If I file a Chapter 7 and surrender the house (I was thinking of giving a deed in lieu of foreclosure), do I have to do anything else? I read somewhere that I have to do a motion to avoid the liens but I'm not sure if I still have to do that if I'm giving up the house. I guess my question is whether this lien will affect any other real estate purchase that I may do in the future (like buy another house).
Criminal Defense Attorney
I cannot answer your question precisely as I am a bit unsure of the exact issue. But I will warn you that if you turn over your house (deed in lieu) and do the bankruptcy and then there is a judgment set against you for the deficiency, that deficiency make come too late to be set aside in the bankruptcy, so timing is critical.
I would speak to a foreclosure defense attorney and a bankruptcy attorney before doing anything.
And I would assume that having a lien against you would affect your ability to borrow money for future real estate deals, as would a bankruptcy. Cash deals would, of course, be unaffected.
I think the best solution for your situation is to surrender the house in Chapter 7 bankruptcy, unless there are other factors that you haven't mentioned.
1) A deed in lieu generally does not happen if you surrender the house in BK. Deed-in-Lieu of foreclosure is rarely granted, and even then you still have to get the bank to waive their right to deficiency.

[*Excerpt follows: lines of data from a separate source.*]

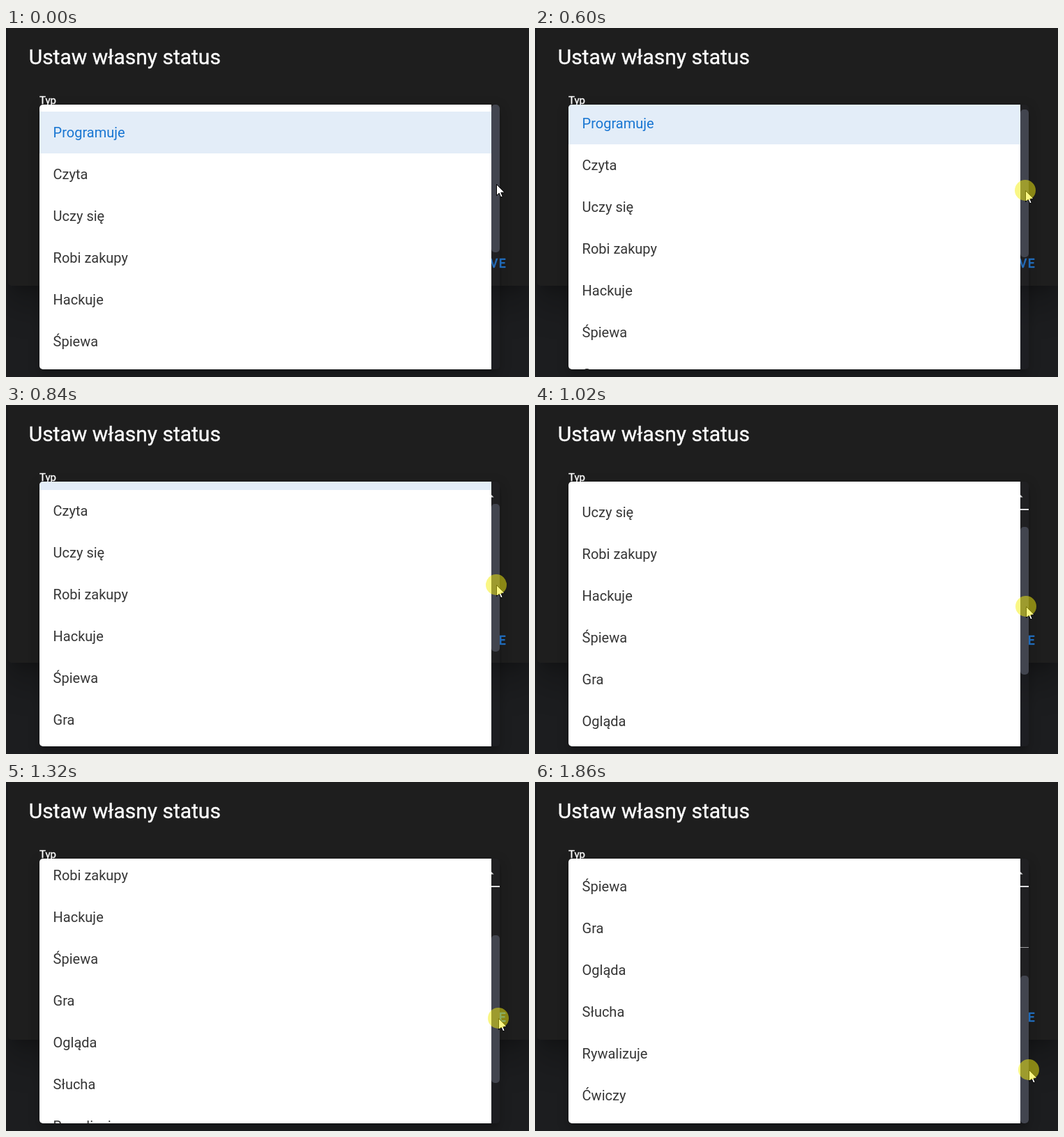
Animation, 750 px wide and 501 px high, one loop 1.92 s. Source, as an HTML page:

```html
<!DOCTYPE html>
<html lang="pl">
<head>
<meta charset="utf-8">
<title>Status</title>
<style>
  html, body { margin: 0; width: 100%; height: 100%; overflow: hidden; background: #1c1d1f; }
  .stage { position: fixed; inset: 0; overflow: hidden; overflow: clip; }
  .card, .menu, svg { position: absolute; }
  .card {
    left: 3px; right: 0; top: 0; height: 370px; border-radius: 0 0 0 5px; background: #1e1e1e;
    box-shadow: 0 14px 19px -9px rgba(0,0,0,.2), 0 30px 48px 4px rgba(0,0,0,.14), 0 11px 58px 10px rgba(0,0,0,.12);
  }
  .menu {
    left: 48px; top: 110px; width: 660px; height: 380px; border-radius: 5px;
    box-shadow: 0 6px 6px -4px rgba(0,0,0,.16), 0 10px 13px 1px rgba(0,0,0,.1), 0 4px 18px 3px rgba(0,0,0,.08);
  }
  svg { left: 0; top: 0; width: 100%; height: 100%; display: block; font-family: Roboto, sans-serif; }
  .light { fill: #fff; stroke: #fff; stroke-width: .35px; }
  .action { fill: #2478d0; stroke: #2478d0; stroke-width: .3px; font-weight: 500; letter-spacing: 1.5px; }
</style>
</head>
<body>
<div class="stage">
<div class="card"></div>
<svg viewBox="0 0 750 501">
  <text class="light" x="32.7" y="52" font-size="30">Ustaw własny status</text>
  <text class="light" x="48" y="109" font-size="15">Typ</text>
  <path d="M687 132.5l6.3-6.3 6.3 6.3z" fill="#fff"/>
  <rect x="48" y="149" width="660" height="2" fill="#fff"/>
  <rect x="48" y="237" width="660" height="1" fill="#b4b4b4"/>
  <text class="action" x="718.2" y="344" font-size="17.5" text-anchor="end">SAVE</text>
</svg>
<div class="menu"></div>
<svg viewBox="0 0 750 501">
  <clipPath id="box"><rect x="48" y="110" width="660" height="380" rx="5"/></clipPath>
  <clipPath id="view"><rect x="48" y="110" width="648" height="380"/></clipPath>
  <g clip-path="url(#box)">
    <rect x="696" y="110" width="12" height="380" fill="#2a2a36" fill-opacity=".15"/>
    <g clip-path="url(#view)">
      <rect x="48" y="110" width="648" height="380" fill="#fff"/>
      <g id="list" font-size="20" fill="#363636">
        <rect x="48" y="120" width="648" height="60" fill="#e3edf8"/>
      </g>
    </g>
    <rect id="thumb" x="696" y="110" width="12" height="212" rx="5" fill="#42454f"/>
  </g>
  <g id="pointer">
    <path d="M.5 .5V16.6L4.2 13.1 6.7 18.9 9.2 17.8 6.8 12.2H12z" fill="#fff" stroke="#000"/>
    <circle id="press" r="15" fill="#f6f010" fill-opacity=".51"/>
  </g>
</svg>
</div>
<script>
const LOOP = 1920, STEP = 60, PRESS = 180, MAX_SCROLL = 300, TRAVEL = 168;
const labels = ['Programuje', 'Czyta', 'Uczy się', 'Robi zakupy', 'Hackuje', 'Śpiewa',
  'Gra', 'Ogląda', 'Słucha', 'Rywalizuje', 'Ćwiczy'];
const $ = id => document.getElementById(id);
const list = $('list'), thumb = $('thumb'), pointer = $('pointer'), press = $('press');

labels.forEach((label, i) => {
  const text = document.createElementNS('http://www.w3.org/2000/svg', 'text');
  text.setAttribute('x', 67.6);
  text.setAttribute('y', 157 + 60 * i);
  if (!i) text.setAttribute('fill', '#1976d2');
  text.textContent = label;
  list.append(text);
});

// Monotone cubic curve through [time, value] points
function curve(pts) {
  const last = pts.length - 1;
  const slope = i => (pts[i + 1][1] - pts[i][1]) / (pts[i + 1][0] - pts[i][0]);
  const tangent = i => {
    if (i === 0 || i === last) return 0;
    const a = slope(i - 1), b = slope(i);
    return a * b > 0 ? 2 * a * b / (a + b) : 0;
  };
  return t => {
    if (t <= pts[0][0]) return pts[0][1];
    if (t >= pts[last][0]) return pts[last][1];
    const i = pts.findIndex(p => p[0] > t) - 1;
    const [t0, v0] = pts[i], [t1, v1] = pts[i + 1];
    const d = t1 - t0, u = (t - t0) / d, w = 1 - u;
    return v0 * w * w * (1 + 2 * u) + v1 * u * u * (3 - 2 * u)
      + d * u * w * (w * tangent(i) - u * tangent(i + 1));
  };
}

const scrollAt = curve([[420, 0], [480, 3], [720, 28], [1020, 116], [1320, 196], [1560, 291], [1620, MAX_SCROLL]]);
const xAt = curve([[720, 703], [1020, 704], [1320, 706], [1560, 707], [1860, 708]]);
const yAt = curve([[420, 224], [480, 227], [720, 242], [1020, 289], [1320, 339], [1560, 387], [1860, 413]]);

function draw(ms) {
  const t = Math.floor(ms % LOOP / STEP) * STEP;
  const scroll = Math.round(scrollAt(t));
  list.setAttribute('transform', `translate(0 ${-scroll})`);
  thumb.setAttribute('y', 110 + Math.round(scroll / MAX_SCROLL * TRAVEL));
  pointer.setAttribute('transform', `translate(${Math.round(xAt(t))} ${Math.round(yAt(t))})`);
  press.setAttribute('visibility', t >= PRESS ? 'visible' : 'hidden');
}

const start = performance.now();
function tick() {
  draw(performance.now() - start);
  requestAnimationFrame(tick);
}
draw(0);
requestAnimationFrame(tick);
</script>
</body>
</html>
```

2) If you surrender the house in bankruptcy, all of your obligations for that house get discharged. Afterwards, the bank is supposed to resume the foreclosure proceeding at foreclose the house. Be careful here. Make sure they actually do foreclose shortly after your bankruptcy discharge. If the lender drags their leg taking forever to foreclose, you may still be on the hook if a neighborhood child trespasses your property and gets injured. If the lender drags their leg taking forever to foreclose, you will definitely be on the hook for condo association fees that accrue after the date of your bankruptcy petition.
3) Motions to Avoid Liens are for a different scenario.
4) At this point, anything will affect your ability to buy another house including bankruptcy. But after a bankruptcy discharge, you are at a fresh start. No past judgments, no past debts, etc. You can then re-build your credit history immediately after your bankruptcy discharge and eventually buy a house. The best way to rebuild your credit history is to use a "secured" credit card. See the below wikipedia link about secured credit cards - http://en.wikipedia.org/wiki/Secured_credit_card#Secured_credit_cards